**PROBLEM DETAILS**:
How many lines below contain the word "brush"? Give only the number.

Saved entries:
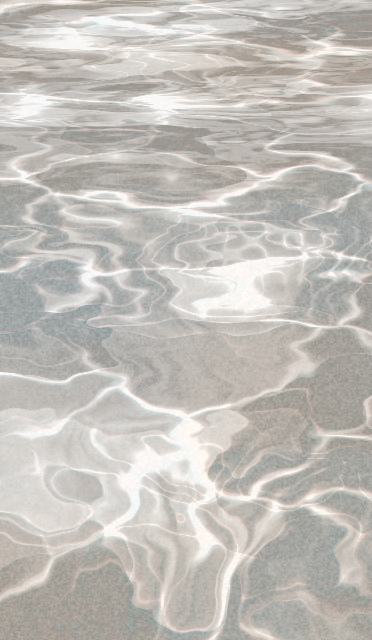
Give the GLSL for this texture, as a WebGL 2 fragment shader.

```glsl
#version 300 es
precision highp float;
// Sunlit shallow water: a web of caustic light over pale sand, flattening into ripples far away.
uniform vec2 u_resolution;
out vec4 fragColor;

const vec3 SHADE = vec3(0.640, 0.628, 0.606);
const vec3 SAND  = vec3(0.748, 0.726, 0.702);
const vec3 LIT   = vec3(0.848, 0.832, 0.812);
const vec3 GLARE = vec3(0.980, 0.972, 0.962);
const vec3 TEAL  = vec3(0.635, 0.675, 0.680);
const vec3 BROWN = vec3(0.610, 0.570, 0.530);
const vec3 DISPERSION = vec3(-0.10, 0.01, 0.035);
const float NEAR_ROWS = 4.0;      // vertical cell density at the bottom
const float PERSPECTIVE = 1.8;    // growth of that density with height
const float WARP = 1.45;
const float GRAIN = 0.085;
const float SUN_PATH = 0.28;      // extra light along the central column
const float CONTRAST = 1.25;
const int GLINTS = 7;

vec2 hash22(vec2 p) {
  vec3 a = fract(p.xyx * vec3(0.1031, 0.1030, 0.0973));
  a += dot(a, a.yzx + 33.33);
  return fract((a.xx + a.yz) * a.zy);
}

float noise(vec2 p) {
  vec2 i = floor(p), f = fract(p);
  f = f * f * f * (f * (f * 6.0 - 15.0) + 10.0);
  float low = mix(hash22(i).x, hash22(i + vec2(1, 0)).x, f.x);
  float high = mix(hash22(i + vec2(0, 1)).x, hash22(i + vec2(1, 1)).x, f.x);
  return mix(low, high, f.y);
}

float fbm(vec2 p) {
  float sum = 0.0, amp = 0.53;
  for (int i = 0; i < 4; i++) {
    sum += amp * noise(p);
    p = mat2(0.8, 0.6, -0.6, 0.8) * p * 2.03 + 17.3;
    amp *= 0.5;
  }
  return sum;
}

// Canvas point to water surface, with rows crowding toward the horizon.
vec2 waterPlane(vec2 p) {
  float row = NEAR_ROWS / PERSPECTIVE * (exp(PERSPECTIVE * p.y) - 1.0);
  return vec2((p.x - 0.29) * mix(4.6, 3.0, p.y) + 5.0, row + 3.0);
}

vec2 refractWarp(vec2 q) {
  vec2 swell = vec2(fbm(q * 0.9 + 3.1), fbm(q * 0.9 + 41.7)) - 0.5;
  vec2 chop = vec2(noise(q * 3.1 + 9.0), noise(q * 3.1 + 60.0)) - 0.5;
  return q + WARP * swell + 0.20 * chop;
}

// Cell border distance in x, cell random value in y.
vec2 cells(vec2 q) {
  vec2 base = floor(q), f = fract(q), nearest = vec2(0), id = vec2(0);
  float best = 9.0, border = 9.0;
  for (int y = -1; y <= 1; y++) for (int x = -1; x <= 1; x++) {
    vec2 g = vec2(x, y), r = g + hash22(base + g) - f;
    if (dot(r, r) < best) { best = dot(r, r); nearest = r; id = g; }
  }
  for (int y = -2; y <= 2; y++) for (int x = -2; x <= 2; x++) {
    vec2 g = id + vec2(x, y), r = g + hash22(base + g) - f, gap = r - nearest;
    if (dot(gap, gap) > 1e-5) border = min(border, dot(0.5 * (r + nearest), normalize(gap)));
  }
  return vec2(border, hash22(base + id + 71.0).y);
}

// One-sided fold: a crisp bright rim that decays inward over streaked light.
float foldedSheet(vec2 q, float level) {
  float depth = noise(q) - level;
  float streak = noise(vec2(q.x * 15.0 + 2.5 * noise(q * 3.0), q.y * 1.6));
  return smoothstep(0.0, 0.016, depth) * (0.12 + 0.52 * streak + 0.65 * exp(-depth * 24.0));
}

// Light from bright borders, folded sheets and nested thin filaments.
float caustics(vec2 q) {
  vec2 cell = cells(q);
  float focus = smoothstep(0.25, 0.70, noise(q * 1.3 + 20.0));
  float core = exp(-pow(cell.x / mix(0.020, 0.055, focus), 1.6));
  float halo = exp(-cell.x / 0.15);
  float sheets = foldedSheet(q * 0.85 + 50.0, 0.50) + 0.7 * foldedSheet(q * 1.3 + 65.0, 0.56);
  float contour = noise(q * 1.2 + 80.0) + 0.05 * noise(q * 6.0);
  float filament = exp(-13.0 * abs(fract(contour * 6.0) - 0.5));
  filament *= smoothstep(0.34, 0.60, noise(q * 0.8 + 33.0));
  float tone = mix(0.5, cell.y, smoothstep(0.0, 0.04, cell.x));
  return 0.28 * tone + mix(0.24, 0.58, focus) * core + 0.20 * halo * focus
       + 0.36 * sheets + 0.30 * filament;
}

vec3 ramp(float t) {
  vec3 c = mix(SHADE, SAND, smoothstep(0.0, 0.36, t));
  c = mix(c, LIT, smoothstep(0.36, 0.68, t));
  return mix(c, GLARE, smoothstep(0.68, 1.08, t));
}

void main() {
  vec2 p = gl_FragCoord.xy / u_resolution.y;
  float width = u_resolution.x / u_resolution.y;
  float far = smoothstep(0.62, 0.82, p.y);
  vec2 plane = waterPlane(p), q = refractWarp(plane);

  // Caustic light and its colour split
  float web = caustics(q);
  float split = caustics(q + vec2(0.012, 0.035)) - web;
  float light = web * mix(1.0, 0.75, far) + 0.30 * (fbm(plane * 1.2 + 12.0) - 0.5);

  // Broad light: a bright central column, darker near corners
  float column = (p.x / width - 0.55 + 0.12 * sin(9.0 * p.y)) / 0.30;
  light += SUN_PATH * (exp(-column * column) - 0.42) * (1.0 - 0.6 * far);
  light += 0.36 * (noise(p * vec2(4.0, 5.0) + 6.0) - 0.5);
  light -= 0.14 * (1.0 - smoothstep(0.0, 0.22, p.y));

  // Curved ripple bands in calm pools
  float pool = smoothstep(0.56, 0.72, noise(plane * 0.75 + 7.0)) * (1.0 - far);
  float bands = pow(0.5 + 0.5 * sin(60.0 * noise(q * 0.6 + 14.0)), 3.0);
  light += pool * (0.30 * bands - 0.10);

  // Flattened distant ripples with thin dark troughs
  float swell = fbm(vec2(p.x * 3.2, p.y * 27.0) + 0.5 * q);
  float ripple = sin(24.0 * swell);
  float trough = exp(-7.0 * abs(fract(swell * 9.0) - 0.5));
  light += far * (0.18 + 0.12 * ripple - 0.16 * trough + 0.8 * (swell - 0.5));

  // Shimmering sun reflection and scattered glints
  vec2 sun = (p - vec2(0.76 * width, 0.62)) / vec2(0.13, 0.07);
  float shimmer = exp(-8.0 * abs(noise(p * vec2(30.0, 44.0) + q) - 0.5));
  light += exp(-dot(sun, sun)) * (0.18 + 0.50 * shimmer);
  for (int i = 0; i < GLINTS; i++) {
    vec2 h = hash22(vec2(float(i) * 7.3 + 2.0, 19.0));
    vec2 d = (p - vec2(h.x * width, mix(0.66, 0.99, h.y))) / vec2(1.7, 1.0);
    light += 0.6 * exp(-length(d) / mix(0.006, 0.018, fract(h.x * 9.0)));
  }
  light = 0.40 + CONTRAST * (light - 0.41);

  // Tone, tints and sand grain
  vec3 color = ramp(clamp(light, 0.0, 1.08));
  float dim = 1.0 - smoothstep(0.10, 0.50, light);
  color = mix(color, TEAL, 0.45 * pool * dim);
  color = mix(color, BROWN, 0.65 * far * dim * max(trough, smoothstep(0.2, 0.9, -ripple)));
  color += (noise(plane * 0.9 + 90.0) - 0.5) * vec3(0.025, 0.0, -0.025);
  color += DISPERSION * clamp(split, -0.4, 0.5);
  float grain = noise(p * 400.0) + 0.4 * noise(p * 170.0) - 0.7;
  color += GRAIN * grain * mix(0.45, 1.0, dim) * (1.0 - 0.5 * far);
  fragColor = vec4(clamp(color, 0.0, 1.0), 1.0);
}
```
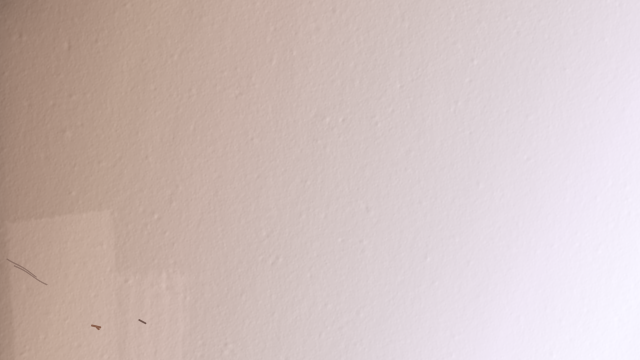
Write a Shadertoy shader that draws this texture.

```glsl
// Unevenly painted plaster wall, lit from the lower right, with a repainted patch and small scuffs.

vec2 hash2(vec2 cell) {
    vec3 q = fract(vec3(cell.xyx) * vec3(0.1031, 0.1030, 0.0973));
    q += dot(q, q.yzx + 33.33);
    return fract((q.xx + q.yz) * q.zy);
}

// Cellular relief: slope towards the light of one soft bump or dent per cell.
// A higher rarity leaves only a few strong bumps.
float reliefSlope(vec2 p, float rarity) {
    vec2 cell = floor(p);
    float slope = 0.0;
    for (int j = -1; j <= 1; j++)
    for (int i = -1; i <= 1; i++) {
        vec2 id = cell + vec2(i, j);
        vec2 offset = p - id - hash2(id);
        vec2 rnd = hash2(id + 71.7);
        float height = pow(rnd.x, rarity) * (rnd.y < 0.35 ? -1.0 : 1.0);
        slope += height * dot(offset, vec2(0.9, -0.45)) * exp(-5.0 * dot(offset, offset));
    }
    return slope;
}

// Layered sines for slow, uneven variation.
float waves(vec2 p) {
    return 0.5 * sin(p.x * 3.1 + 1.7 * sin(p.y * 1.9))
         + 0.3 * sin(p.y * 4.3 + 1.9 * sin(p.x * 2.7 + 1.0))
         + 0.2 * sin(p.x * 8.9 - p.y * 5.3);
}

float boxDistance(vec2 p, vec2 center, vec2 halfSize) {
    vec2 d = abs(p - center) - halfSize;
    return length(max(d, 0.0)) + min(max(d.x, d.y), 0.0);
}

float segmentDistance(vec2 p, vec2 a, vec2 b) {
    vec2 ab = b - a;
    return length(p - a - ab * clamp(dot(p - a, ab) / dot(ab, ab), 0.0, 1.0));
}

float ramp(float from, float to, float x) {
    return clamp((x - from) / (to - from), 0.0, 1.0);
}

// Tan shadow through pink beige to cool white.
vec3 wallColor(float light) {
    vec3 c = mix(vec3(0.62, 0.51, 0.45), vec3(0.665, 0.555, 0.495), ramp(-0.06, 0.04, light));
    c = mix(c, vec3(0.73, 0.63, 0.57), ramp(0.04, 0.155, light));
    c = mix(c, vec3(0.78, 0.69, 0.655), ramp(0.155, 0.32, light));
    c = mix(c, vec3(0.82, 0.76, 0.75), ramp(0.32, 0.51, light));
    c = mix(c, vec3(0.87, 0.83, 0.85), ramp(0.51, 0.71, light));
    c = mix(c, vec3(0.94, 0.91, 0.96), ramp(0.71, 0.92, light));
    return mix(c, vec3(0.97, 0.96, 1.0), ramp(0.92, 1.1, light));
}

void mainImage(out vec4 fragColor, in vec2 fragCoord) {
    vec2 uv = fragCoord / iResolution.xy;
    vec2 p = fragCoord / iResolution.y;
    float pixel = 1.0 / iResolution.y;

    // Broad light falloff, stronger vertically on the bright side
    float light = uv.x + (0.5 - uv.y) * mix(0.12, 0.36, uv.x);
    light += 0.006 * waves(p * 2.0);
    vec3 color = wallColor(light);

    // Shaded left edge and upper corner
    color *= 1.0 - 0.06 * exp(-uv.x * 50.0) - 0.11 * exp(-16.0 * length(uv - vec2(0.0, 1.0)));

    // Repainted patch with ragged brush edges
    float brush = 0.004 * waves(p * 24.0) + 0.005 * sin(p.x * 190.0 + sin(p.x * 83.0));
    vec2 tilted = p - vec2(0.05 * (0.4 - p.y), 0.13 * (p.x - 0.17));
    float patchDist = boxDistance(tilted, vec2(0.165, 0.15), vec2(0.145, 0.25));
    float strokeDist = boxDistance(p, vec2(0.42, 0.07), vec2(0.10, 0.17));
    float paint = 1.0 - smoothstep(-0.005, 0.005, patchDist + 0.5 * brush);
    float stroke = 1.0 - smoothstep(-0.012, 0.010, strokeDist + 2.0 * brush);
    stroke *= 0.65 + 0.2 * sin(p.x * 140.0 + waves(p * 5.0));
    color += vec3(0.033, 0.032, 0.034) * max(paint, stroke);

    // Plaster relief: faint swells, small bumps, crisp grain and rare tiny pimples
    vec2 warped = p + 0.012 * vec2(waves(p * 5.0), waves(p.yx * 6.0 + 2.0));
    float relief = 0.022 * reliefSlope(warped * vec2(11.0, 5.0), 1.0)
                 + 0.022 * reliefSlope(warped * vec2(34.0, 27.0) + 9.0, 1.5)
                 + 0.060 * reliefSlope(warped * vec2(80.0, 70.0) + 23.0, 1.2)
                 + 0.075 * reliefSlope(p * 135.0 + 41.0, 1.0)
                 + 0.190 * reliefSlope(warped * 66.0 + 57.0, 26.0);
    color += relief * mix(1.0, 0.45, smoothstep(0.4, 1.0, light)) * vec3(1.0, 1.03, 1.05);

    // Hairline scratches
    vec2 bent = p + vec2(0.0, 0.002 * sin(p.x * 70.0));
    for (int i = 0; i < 2; i++) {
        float k = float(i);
        float d = segmentDistance(bent, vec2(0.02 + 0.02 * k, 0.282 - 0.02 * k),
                                  vec2(0.10 + 0.03 * k, 0.232 - 0.022 * k));
        color = mix(color, vec3(0.42, 0.32, 0.29), 0.5 * (1.0 - smoothstep(0.0003, 0.0006 + pixel, d)));
    }

    // Rusty chip and a small dark nick
    float chip = segmentDistance(bent, vec2(0.256, 0.094), vec2(0.278, 0.092)) - 0.001;
    chip = min(chip, segmentDistance(p, vec2(0.268, 0.092), vec2(0.274, 0.086)) - 0.001);
    color = mix(color, vec3(0.47, 0.29, 0.21), 0.8 * (1.0 - smoothstep(0.0, 0.001 + pixel, chip)));
    float nick = segmentDistance(p, vec2(0.387, 0.111), vec2(0.404, 0.102)) - 0.0005;
    color = mix(color, vec3(0.32, 0.22, 0.19), 0.75 * (1.0 - smoothstep(0.0, 0.001 + pixel, nick)));

    fragColor = vec4(clamp(color, 0.0, 1.0), 1.0);
}
```
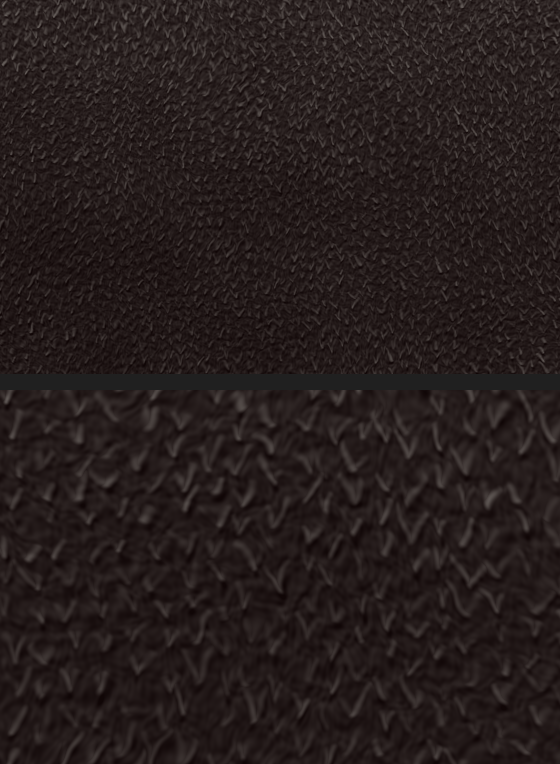
Top, the full canvas; bottom, a detail of the centre.
This texture is drawn by a WebGL 2 fragment shader. Its source:

```glsl
#version 300 es
precision highp float;
// Dark brown grained leather: lit gradient-noise relief carries short slanted
// creases, two arms per cell, set in wavy columns with uneven row offsets.
// A soft sheen brightens the upper edge and fades toward the lower left.

uniform vec2 u_resolution;
out vec4 fragColor;

const vec2 CELL = vec2(0.026, 0.030);       // crease spacing, canvas heights
const vec3 SHADE = vec3(0.108, 0.071, 0.070);
const vec3 GLINT = vec3(0.320, 0.290, 0.280);

float hash(vec2 p) {
  vec3 q = fract(vec3(p.xyx) * 0.1031);
  q += dot(q, q.yzx + 33.33);
  return fract((q.x + q.y) * q.z);
}

float cornerSlope(vec2 corner, vec2 offset) {
  float angle = 6.2832 * hash(corner + 71.0);
  return dot(vec2(cos(angle), sin(angle)), offset);
}

float gradientNoise(vec2 p) {
  vec2 i = floor(p), f = p - i;
  vec2 u = f * f * f * (f * (f * 6.0 - 15.0) + 10.0);
  vec2 e = vec2(1.0, 0.0);
  float low = mix(cornerSlope(i, f), cornerSlope(i + e, f - e), u.x);
  float high = mix(cornerSlope(i + e.yx, f - e.yx), cornerSlope(i + 1.0, f - 1.0), u.x);
  return mix(low, high, u.y);
}

float reliefHeight(vec2 p) {
  return gradientNoise(p * vec2(80.0, 66.0) + 40.0)
       + 0.55 * gradientNoise(p * vec2(165.0, 135.0) + 90.0);
}

// Tapered bright stroke from a along arm, with a soft edge
float stroke(vec2 p, vec2 a, vec2 arm, float width) {
  float along = clamp(dot(p - a, arm) / dot(arm, arm), 0.0, 1.0);
  float dist = length(p - a - arm * along);
  return (1.0 - smoothstep(0.0, width, dist)) * (1.0 - 0.45 * along);
}

// Strongest crease at p; lean > 0 favours arms rising to the right
float creases(vec2 p, float lean, float width) {
  vec2 q = p / CELL;
  float best = 0.0;
  for (int i = -1; i <= 1; i++) {
    float column = floor(q.x) + float(i);
    float shift = 0.5 * mod(column, 2.0) + 0.4 * hash(vec2(column, 7.0));
    for (int j = -1; j <= 1; j++) {
      float row = floor(q.y + shift) + float(j);
      vec2 id = vec2(column, row) + 200.0;
      vec2 jitter = vec2(hash(id), hash(id + 31.7)) - 0.5;
      vec2 base = vec2(column + 0.5, row + 0.2 - shift) + jitter * vec2(0.4, 0.4);
      for (int k = 0; k < 2; k++) {
        float side = float(2 * k - 1);
        float r = hash(id + 57.3 + 13.1 * side);
        float s = hash(id + 83.9 + 17.7 * side);
        float reach = mix(0.35, 0.95, r * r);
        vec2 arm = vec2(side * mix(0.30, 0.75, s), 0.92) * reach;
        float strength = mix(0.3, 1.3, hash(id + 119.0 + side)) * (1.0 + 0.4 * side * lean);
        best = max(best, strength * stroke(p, base * CELL, arm * CELL, width));
      }
    }
  }
  return best;
}

void main() {
  vec2 uv = gl_FragCoord.xy / u_resolution;
  vec2 p = gl_FragCoord.xy / u_resolution.y;
  float pixel = 1.0 / u_resolution.y;

  // Bend the columns, then roughen them
  vec2 bend = vec2(gradientNoise(p * 3.0 + 11.0), gradientNoise(p * 3.0 + 27.0));
  vec2 rough = vec2(gradientNoise(p * 38.0 + 5.0), gradientNoise(p * 38.0 + 63.0));
  vec2 w = p + 0.05 * bend + 0.007 * rough;

  // Sheen from above, weaker at the lower left
  float sheen = smoothstep(0.35, 1.05, uv.y);
  float fade = 1.0 - smoothstep(0.1, 0.9, length(uv * vec2(1.0, 0.9)));
  float patches = gradientNoise(p * 5.0 + 50.0);

  // Relief lit from the upper left, creases and the shadow below them
  float relief = reliefHeight(w) - reliefHeight(w + vec2(-0.002, 0.005));
  float lean = clamp(0.9 - 1.7 * uv.x + 1.2 * bend.x, -1.0, 1.0);
  float width = 0.0046 + 0.4 * pixel;
  float crease = creases(w, lean, width);
  float shadow = creases(w + vec2(-0.001, 0.0065), lean, width * 1.2);

  float light = 0.10 + 0.15 * sheen - 0.05 * fade + 0.06 * patches;
  light += 0.34 * relief * (0.85 + 0.4 * sheen);
  light += crease * (0.64 + 0.20 * sheen - 0.18 * fade + 0.15 * patches);
  light -= 0.16 * shadow;
  fragColor = vec4(mix(SHADE, GLINT, clamp(light, -0.22, 1.3)), 1.0);
}
```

**ANSWER SPACE**:
4